Task item: The records that follow need to be output exactly as they are.

== Supplied data ==

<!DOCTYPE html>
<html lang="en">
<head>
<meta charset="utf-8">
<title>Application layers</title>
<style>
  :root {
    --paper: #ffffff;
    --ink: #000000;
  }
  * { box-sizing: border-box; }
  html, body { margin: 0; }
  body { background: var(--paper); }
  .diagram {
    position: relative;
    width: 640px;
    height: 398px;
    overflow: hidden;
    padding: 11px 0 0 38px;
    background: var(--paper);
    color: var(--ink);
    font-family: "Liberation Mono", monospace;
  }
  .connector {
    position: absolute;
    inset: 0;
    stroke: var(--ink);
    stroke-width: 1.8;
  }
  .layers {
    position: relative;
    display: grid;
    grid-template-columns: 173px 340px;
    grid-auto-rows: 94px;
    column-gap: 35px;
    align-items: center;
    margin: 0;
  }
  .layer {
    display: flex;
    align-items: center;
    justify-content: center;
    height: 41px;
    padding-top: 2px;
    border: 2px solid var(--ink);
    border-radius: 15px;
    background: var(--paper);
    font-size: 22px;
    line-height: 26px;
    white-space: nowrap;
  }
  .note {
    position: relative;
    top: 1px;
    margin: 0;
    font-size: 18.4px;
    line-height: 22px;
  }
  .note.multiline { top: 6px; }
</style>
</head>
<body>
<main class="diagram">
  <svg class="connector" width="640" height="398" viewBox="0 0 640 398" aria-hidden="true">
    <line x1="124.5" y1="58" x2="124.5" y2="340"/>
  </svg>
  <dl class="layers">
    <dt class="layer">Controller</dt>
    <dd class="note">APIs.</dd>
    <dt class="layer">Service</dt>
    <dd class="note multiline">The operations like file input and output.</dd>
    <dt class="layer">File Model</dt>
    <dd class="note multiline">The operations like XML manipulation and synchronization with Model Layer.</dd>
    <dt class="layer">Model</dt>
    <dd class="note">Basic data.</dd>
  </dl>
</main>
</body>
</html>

===

Response area:
<!DOCTYPE html>
<html lang="en">
<head>
<meta charset="utf-8">
<title>Application layers</title>
<style>
  :root {
    --paper: #ffffff;
    --ink: #000000;
  }
  * { box-sizing: border-box; }
  html, body { margin: 0; }
  body { background: var(--paper); }
  .diagram {
    position: relative;
    width: 640px;
    height: 398px;
    overflow: hidden;
    padding: 11px 0 0 38px;
    background: var(--paper);
    color: var(--ink);
    font-family: "Liberation Mono", monospace;
  }
  .connector {
    position: absolute;
    inset: 0;
    stroke: var(--ink);
    stroke-width: 1.8;
  }
  .layers {
    position: relative;
    display: grid;
    grid-template-columns: 173px 340px;
    grid-auto-rows: 94px;
    column-gap: 35px;
    align-items: center;
    margin: 0;
  }
  .layer {
    display: flex;
    align-items: center;
    justify-content: center;
    height: 41px;
    padding-top: 2px;
    border: 2px solid var(--ink);
    border-radius: 15px;
    background: var(--paper);
    font-size: 22px;
    line-height: 26px;
    white-space: nowrap;
  }
  .note {
    position: relative;
    top: 1px;
    margin: 0;
    font-size: 18.4px;
    line-height: 22px;
  }
  .note.multiline { top: 6px; }
</style>
</head>
<body>
<main class="diagram">
  <svg class="connector" width="640" height="398" viewBox="0 0 640 398" aria-hidden="true">
    <line x1="124.5" y1="58" x2="124.5" y2="340"/>
  </svg>
  <dl class="layers">
    <dt class="layer">Controller</dt>
    <dd class="note">APIs.</dd>
    <dt class="layer">Service</dt>
    <dd class="note multiline">The operations like file input and output.</dd>
    <dt class="layer">File Model</dt>
    <dd class="note multiline">The operations like XML manipulation and synchronization with Model Layer.</dd>
    <dt class="layer">Model</dt>
    <dd class="note">Basic data.</dd>
  </dl>
</main>
</body>
</html>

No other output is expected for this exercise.